#### DATASET ENTRIES
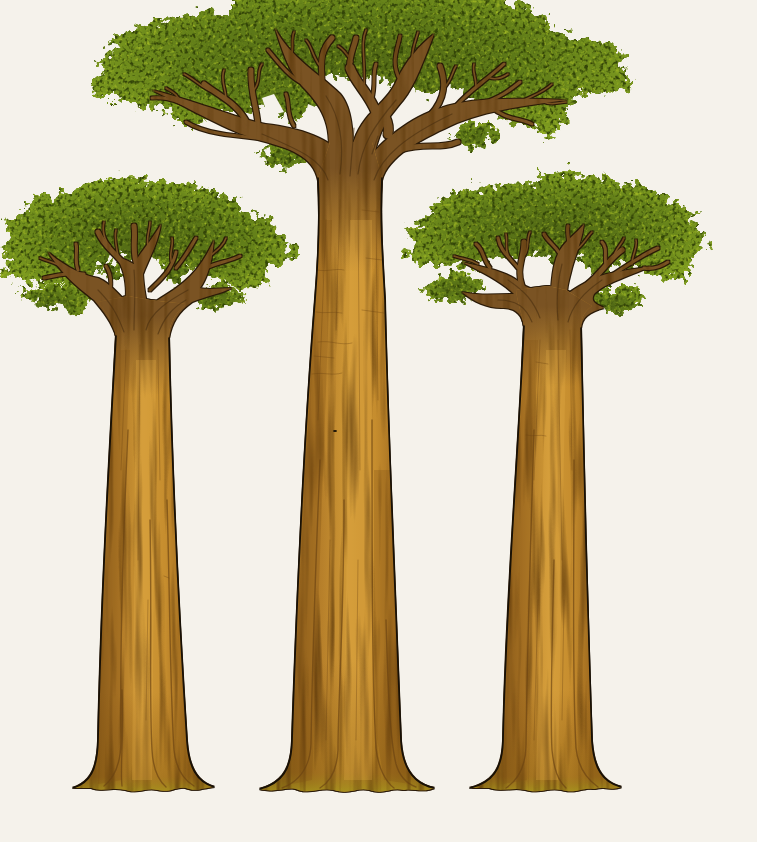
<!DOCTYPE html>
<html lang="en">
<head>
<meta charset="utf-8">
<title>Three baobab trees</title>
<style>
:root{--paper:#f5f2eb;--wood:#7a5323;--ink:#171006;--groove:#6b4312;--dark-bark:#4a2f10;--leaf-gap:#f5f2eb}
html,body{margin:0;background:var(--paper)}
body{width:757px;height:842px;overflow:hidden}
svg{display:block}
.crown{filter:url(#foliage)}
.wood{filter:url(#inkline)}
.limb{fill:var(--wood)}
.twig{fill:none;stroke:var(--wood);stroke-linecap:round;stroke-width:3}
.w2{stroke-width:1.6}.w5{stroke-width:5}.w8{stroke-width:9}
.groove{fill:none;stroke:var(--groove);stroke-width:1.4;stroke-linecap:round;opacity:.65}
.fine{stroke-width:1;opacity:.35}
.limb-line{fill:none;stroke:var(--dark-bark);stroke-width:1.2;stroke-linecap:round;opacity:.6}
.edge{fill:none;stroke:var(--ink);stroke-width:1.6;stroke-linecap:round}
.fold{fill:#7d4f13;opacity:.28}
.glow{fill:#e5ae47;opacity:.25}
</style>
</head>
<body>
<svg width="757" height="842" viewBox="0 0 757 842" role="img" aria-label="Three tall baobab trees with golden trunks and flat green crowns">
<defs>
<filter id="foliage" x="-8%" y="-12%" width="116%" height="124%" color-interpolation-filters="sRGB">
<feTurbulence type="fractalNoise" baseFrequency=".12" numOctaves="3" seed="4" result="lumps"/>
<feDisplacementMap in="SourceGraphic" in2="lumps" scale="24" xChannelSelector="R" yChannelSelector="G" result="crown"/>
<feTurbulence type="fractalNoise" baseFrequency=".26" numOctaves="2" seed="9" result="specks"/>
<feColorMatrix in="specks" values="0 0 0 0 .2  0 0 0 0 .27  0 0 0 0 .03  4 0 0 0 -2" result="shade"/>
<feComposite in="shade" in2="crown" operator="in" result="shadeIn"/>
<feColorMatrix in="specks" values="0 0 0 0 .62  0 0 0 0 .71  0 0 0 0 .14  0 3 0 0 -1.6" result="light"/>
<feComposite in="light" in2="crown" operator="in" result="lightIn"/>
<feMerge><feMergeNode in="crown"/><feMergeNode in="lightIn"/><feMergeNode in="shadeIn"/></feMerge>
</filter>
<filter id="inkline" x="-5%" y="-3%" width="110%" height="106%" color-interpolation-filters="sRGB">
<feMorphology in="SourceAlpha" operator="dilate" radius=".8" result="fat"/>
<feFlood flood-color="#2a1a08"/>
<feComposite in2="fat" operator="in" result="line"/>
<feTurbulence type="fractalNoise" baseFrequency=".14 .008" numOctaves="2" seed="3"/>
<feColorMatrix values="0 0 0 0 .36  0 0 0 0 .22  0 0 0 0 .04  2 0 0 0 -.92"/>
<feComposite in2="SourceGraphic" operator="in" result="grain"/>
<feMerge><feMergeNode in="line"/><feMergeNode in="SourceGraphic"/><feMergeNode in="grain"/></feMerge>
</filter>
<radialGradient id="leaf" cx=".5" cy=".55" r=".55">
<stop offset="0" stop-color="#516815"/><stop offset=".55" stop-color="#5f7b18"/><stop offset="1" stop-color="#7f9d20"/>
</radialGradient>
<linearGradient id="bark">
<stop offset="0" stop-color="#8e5f1c"/><stop offset=".22" stop-color="#b27b28"/><stop offset=".5" stop-color="#cf9836"/><stop offset=".75" stop-color="#c68d2e"/><stop offset="1" stop-color="#99651c"/>
</linearGradient>
<linearGradient id="barkLeft" href="#bark" gradientUnits="userSpaceOnUse" x1="98" x2="188"/>
<linearGradient id="barkMid" href="#bark" gradientUnits="userSpaceOnUse" x1="292" x2="403"/>
<linearGradient id="barkRight" href="#bark" gradientUnits="userSpaceOnUse" x1="503" x2="594"/>
<linearGradient id="fade" x2="0" y2="1">
<stop offset="0" stop-color="#7a5323"/><stop offset=".04" stop-color="#7a5323"/><stop offset=".2" stop-color="#7a5323" stop-opacity="0"/><stop offset=".8" stop-color="#80500f" stop-opacity="0"/><stop offset=".97" stop-color="#8c6214" stop-opacity=".5"/><stop offset="1" stop-color="#a3901c" stop-opacity=".9"/>
</linearGradient>
<path id="trunkLeft" d="M73 788C90 783 97 770 98 742C101 600 109 460 116 336C114 322 106 312 98 302L128 296L150 300L186 304C174 314 169 324 169 338C172 470 178 600 187 742C189 768 197 782 214 787C202 788 196 792 186 788C176 786 170 793 158 790C146 787 138 794 126 790C114 787 100 792 92 788Z"/>
<path id="trunkMid" d="M260 789C282 783 291 770 292 742C298 560 307 400 315 300C319 250 320 215 318 178L330 142L372 142L382 178C380 215 382 250 385 300C387 400 394 560 401 742C403 770 414 784 434 788C424 793 414 788 404 790C390 787 384 795 370 790C356 787 350 795 334 790C320 787 308 795 296 789C284 787 276 793 260 789Z"/>
<path id="trunkRight" d="M470 788C492 783 502 770 503 742C506 600 518 460 524 326C522 314 518 306 516 290L548 286L566 290L592 306C584 312 581 318 581 328C584 470 587 600 592 742C594 768 602 782 621 787C612 791 604 786 594 789C582 787 576 794 562 790C548 787 540 794 526 790C514 787 500 792 490 788Z"/>
</defs>
<rect width="757" height="842" fill="var(--paper)"/>

<g id="tree-left">
<g class="crown" fill="url(#leaf)">
<path d="M0 276L10 262L0 248L12 238L6 222L26 212L24 203L50 195L72 191L92 180L130 177L168 183L204 186L232 198L242 211L268 219L278 234L298 256L280 264L262 268L268 282L244 290L226 286L200 276L186 266L166 262L150 258L134 262L118 256L104 262L92 284L76 290L60 284L40 284L22 280Z"/>
<path d="M18 292L46 284L76 286L92 300L82 316L60 308L36 304Z"/>
<path d="M184 296L208 286L236 290L244 302L224 306L204 310Z"/>
<path d="M102 268L120 262L124 274L108 282Z"/>
<path d="M160 260L186 258L190 274L172 286Z"/>
</g>
<g class="wood">
<path class="limb" d="M117 338C112 322 104 312 94 300C82 290 66 280 48 252C66 268 86 276 98 278C112 284 118 296 130 304L150 340Z"/>
<path class="limb" d="M124 310C128 290 126 272 116 256C122 258 130 262 134 264C142 250 152 240 161 224C158 244 148 260 143 274C144 290 146 300 150 316Z"/>
<path class="limb" d="M169 338C172 322 178 312 192 302C206 296 220 294 232 288C220 288 208 290 200 288C208 276 212 262 214 240C206 258 196 272 184 282C172 292 160 298 146 308L144 340Z"/>
<path class="twig w5" d="M122 262C112 250 104 246 98 232M136 262C132 248 136 238 134 226"/>
<path class="twig" d="M84 274C66 272 56 276 44 278M78 270C74 260 78 250 76 244M150 290C162 278 172 270 176 252M176 268C186 256 190 248 196 238M206 268C218 262 228 262 240 256M110 292C112 280 110 272 106 266"/>
<path class="twig w2" d="M110 246C104 240 102 230 104 222M118 256C116 244 114 238 116 230M148 246C146 236 150 230 150 222M172 264C168 254 174 246 172 238M210 256C220 248 224 244 226 238M62 268C56 262 48 262 40 258"/>
<use href="#trunkLeft" fill="url(#barkLeft)"/>
<use href="#trunkLeft" fill="url(#fade)"/>
</g>
<path class="fold" d="M116 350L130 350L121 600L122 780L98 784L100 680Z"/>
<path class="glow" d="M136 360L156 360L152 780L132 780Z"/>
<path class="groove" d="M128 430C122 560 120 660 121 740C121 764 114 778 104 786M150 520C152 620 149 700 152 750C153 770 158 780 166 787M167 500C170 600 170 690 174 750C176 770 184 780 194 786M122 690C124 740 120 770 122 786"/>
<path class="groove fine" d="M126 350L121 470M140 345L138 560M158 350L160 480M148 600L146 720M164 576L169 578"/>
<path class="limb-line" d="M124 332C118 316 112 304 98 290M134 330C134 310 136 290 134 270M146 330C150 312 170 300 188 290M158 334C164 318 172 308 186 300"/>
<path class="edge" d="M116 336C109 460 101 600 98 742C97 770 90 783 73 788M169 338C172 470 178 600 187 742C189 768 197 782 214 787" stroke-width="2"/>
</g>

<g id="tree-right">
<g class="crown" fill="url(#leaf)">
<path d="M402 256L414 242L406 230L426 218L430 205L464 190L500 184L536 183L544 172L568 171L602 178L642 186L678 202L690 214L700 232L707 248L690 258L692 276L664 280L640 270L618 264L600 268L586 260L568 254L552 258L536 252L518 260L500 254L482 264L464 268L440 264L422 264Z"/>
<path d="M424 290L436 276L462 272L484 284L474 296L452 302L436 300Z"/>
<path d="M588 298L606 288L632 288L644 298L634 308L612 314L594 308Z"/>
<path d="M584 256L614 254L612 274L592 276Z"/>
</g>
<g class="wood">
<path class="limb" d="M524 326C522 314 516 308 502 308C488 308 474 302 462 292C480 296 496 294 514 294C502 282 486 274 462 262C488 268 508 272 522 284C530 290 540 290 552 296L554 330Z"/>
<path class="limb" d="M550 302C552 280 552 264 560 250C566 240 576 234 584 224C582 242 574 258 571 272C568 284 566 290 568 304Z"/>
<path class="limb" d="M581 328C582 318 588 312 604 308C596 304 590 302 594 294C604 284 624 278 652 266C630 270 612 272 600 276C586 282 574 288 560 300L558 330Z"/>
<path class="twig w5" d="M522 286C516 268 524 258 524 242M588 284C604 270 608 260 622 250"/>
<path class="twig" d="M560 254C554 244 548 242 544 234M518 268C508 256 500 250 498 238M490 268C482 258 484 250 476 244M606 266C604 256 608 248 602 242M614 274C632 262 644 254 658 248M568 262C572 246 566 236 568 226M644 268C654 270 662 266 668 262"/>
<path class="twig w2" d="M524 256C530 248 526 240 530 232M510 258C504 252 508 242 506 234M576 250C584 244 586 238 592 232M632 264C632 254 638 248 636 240M478 264C468 258 464 260 454 256M614 256C616 248 622 244 624 238"/>
<use href="#trunkRight" fill="url(#barkRight)"/>
<use href="#trunkRight" fill="url(#fade)"/>
</g>
<path class="fold" d="M525 340L538 340L529 600L527 780L503 784L506 660Z"/>
<path class="glow" d="M546 350L566 350L558 780L536 780Z"/>
<path class="groove" d="M534 430C530 560 527 660 526 744C526 766 518 780 506 788M554 560C552 640 550 720 552 750C554 770 558 780 566 788M574 460C574 580 572 680 576 748C578 768 588 780 598 787"/>
<path class="groove fine" d="M540 340L534 480M558 340L562 560M570 330L572 470M538 600L534 740M564 600L562 720M526 435C534 437 540 434 546 436M536 362L548 364"/>
<path class="limb-line" d="M532 322C526 308 518 300 498 300M540 318C534 302 526 292 508 280M558 320C556 300 558 280 562 264M568 322C572 306 584 292 602 280"/>
<path class="edge" d="M524 326C518 460 506 600 503 742C502 770 492 783 470 788M581 328C584 470 587 600 592 742C594 768 602 782 621 787" stroke-width="2"/>
</g>

<g id="tree-middle">
<g class="crown" fill="url(#leaf)">
<path d="M88 88L104 72L100 62L114 50L108 42L130 30L152 22L176 18L202 11L230 14L230 -30L500 -30L504 2L530 8L550 18L548 28L576 38L610 42L626 58L622 68L635 82L620 92L598 94L580 92L566 106L568 122L548 136L532 128L512 124L494 112L470 98L452 84L430 96L412 88L390 84L370 76L350 80L330 74L314 82L318 100L304 116L290 124L276 108L258 106L240 118L224 114L210 120L194 124L176 124L162 104L142 110L120 98L104 98Z"/>
<path d="M260 154L276 144L298 144L306 158L290 168L270 166Z"/>
<path d="M450 136L466 122L492 122L500 134L484 146L468 148Z"/>
</g>
<g fill="var(--leaf-gap)">
<path d="M262 98L274 94L284 112L268 116ZM334 84L350 82L356 98L344 106ZM400 108L424 98L432 106L412 118ZM452 92L464 88L462 96L450 100ZM308 104L322 110L328 130L304 122Z"/>
</g>
<g class="wood">
<path class="limb" d="M318 180C314 156 288 148 262 141C230 132 200 114 152 90C200 102 235 118 265 124C300 128 330 138 348 160L350 182Z"/>
<path class="limb" d="M328 156C332 124 322 106 302 86C288 70 282 50 275 28C290 58 320 74 340 94C350 106 354 125 353 160Z"/>
<path class="limb" d="M350 156C358 112 385 108 397 80C406 60 420 45 434 34C424 60 415 85 403 100C388 118 378 130 374 160Z"/>
<path class="limb" d="M382 180C388 156 420 140 450 126C480 112 520 106 568 100C520 98 480 98 455 104C420 112 394 130 370 156L366 182Z"/>
<path class="twig w8" d="M376 112C368 92 356 84 350 68M388 134C390 124 386 120 384 114"/>
<path class="twig w5" d="M322 84C322 64 318 54 332 38M350 70C348 58 354 48 356 38M430 116C446 98 446 82 440 66M400 150C424 142 440 150 458 142M248 124C236 102 222 98 204 84M258 124C256 104 250 92 251 70"/>
<path class="twig" d="M266 139C235 136 205 134 186 122M304 84C288 76 278 62 268 50M400 80C390 62 398 48 400 36M456 106C470 90 484 82 504 64M480 104C500 98 510 90 520 82M490 106C505 120 520 118 532 124M196 108C180 104 170 96 152 98M294 126C286 114 290 104 286 94M372 98C376 84 372 76 376 64"/>
<path class="twig w2" d="M288 62C296 52 290 40 294 32M320 66C312 56 312 46 306 40M352 62C346 52 342 48 338 46M364 90C366 60 360 44 366 30M412 60C412 48 416 40 418 32M444 88C452 80 452 72 456 66M476 86C476 76 472 72 474 64M226 100C226 88 220 80 224 70M214 92C204 90 196 80 184 74M254 90C262 80 256 72 262 64M520 102C536 94 544 92 552 84M180 102C178 94 172 92 166 88M490 78C496 80 502 78 508 74M544 102C552 106 560 102 566 102"/>
<use href="#trunkMid" fill="url(#barkMid)"/>
<use href="#trunkMid" fill="url(#fade)"/>
</g>
<path class="fold" d="M319 220L332 220L322 500L312 780L292 784L297 640Z"/>
<path class="glow" d="M350 220L372 220L372 780L344 780Z"/>
<path class="fold" d="M374 470L390 470L400 742L410 784L384 780L374 720Z"/>
<path class="groove" d="M320 460C315 580 312 680 311 744C310 768 298 782 282 788M344 500C344 620 338 700 338 750C337 770 330 782 320 788M372 420C372 560 372 680 376 748C378 768 386 782 394 788M386 620C388 690 390 740 396 764C400 778 408 784 416 787"/>
<path class="groove fine" d="M326 220L318 420M340 200L336 330M358 190L360 470M376 210L378 400M330 540L326 740M358 560L356 740M317 270C328 272 336 268 344 270M316 312C324 314 334 311 342 313M318 342C332 340 340 346 352 343M314 356L334 358M312 374C324 372 332 376 342 373M362 210L379 212M362 310L384 313M366 258L382 260"/>
<path class="limb-line" d="M328 180C322 160 300 150 262 134M340 174C344 146 342 120 326 96M358 174C362 144 374 126 396 100M374 180C382 156 406 136 452 114M350 176L354 128M372 154L378 136"/>
<path class="edge" d="M318 178C320 215 319 250 315 300C307 400 298 560 292 742C291 770 282 783 260 789M382 178C380 215 382 250 385 300C387 400 394 560 401 742C403 770 414 784 434 788" stroke-width="2"/>
<ellipse cx="335" cy="431" rx="2" ry="1" fill="var(--ink)"/>
</g>
</svg>
</body>
</html>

#### TASK STATEMENT
Restate word for word the entries above from the line with "302C552 280 552" through the line with "340L538 340L529 600L527", inclusive, leaving out everything else.

#### RESPONSE AREA
<path class="limb" d="M550 302C552 280 552 264 560 250C566 240 576 234 584 224C582 242 574 258 571 272C568 284 566 290 568 304Z"/>
<path class="limb" d="M581 328C582 318 588 312 604 308C596 304 590 302 594 294C604 284 624 278 652 266C630 270 612 272 600 276C586 282 574 288 560 300L558 330Z"/>
<path class="twig w5" d="M522 286C516 268 524 258 524 242M588 284C604 270 608 260 622 250"/>
<path class="twig" d="M560 254C554 244 548 242 544 234M518 268C508 256 500 250 498 238M490 268C482 258 484 250 476 244M606 266C604 256 608 248 602 242M614 274C632 262 644 254 658 248M568 262C572 246 566 236 568 226M644 268C654 270 662 266 668 262"/>
<path class="twig w2" d="M524 256C530 248 526 240 530 232M510 258C504 252 508 242 506 234M576 250C584 244 586 238 592 232M632 264C632 254 638 248 636 240M478 264C468 258 464 260 454 256M614 256C616 248 622 244 624 238"/>
<use href="#trunkRight" fill="url(#barkRight)"/>
<use href="#trunkRight" fill="url(#fade)"/>
</g>
<path class="fold" d="M525 340L538 340L529 600L527 780L503 784L506 660Z"/>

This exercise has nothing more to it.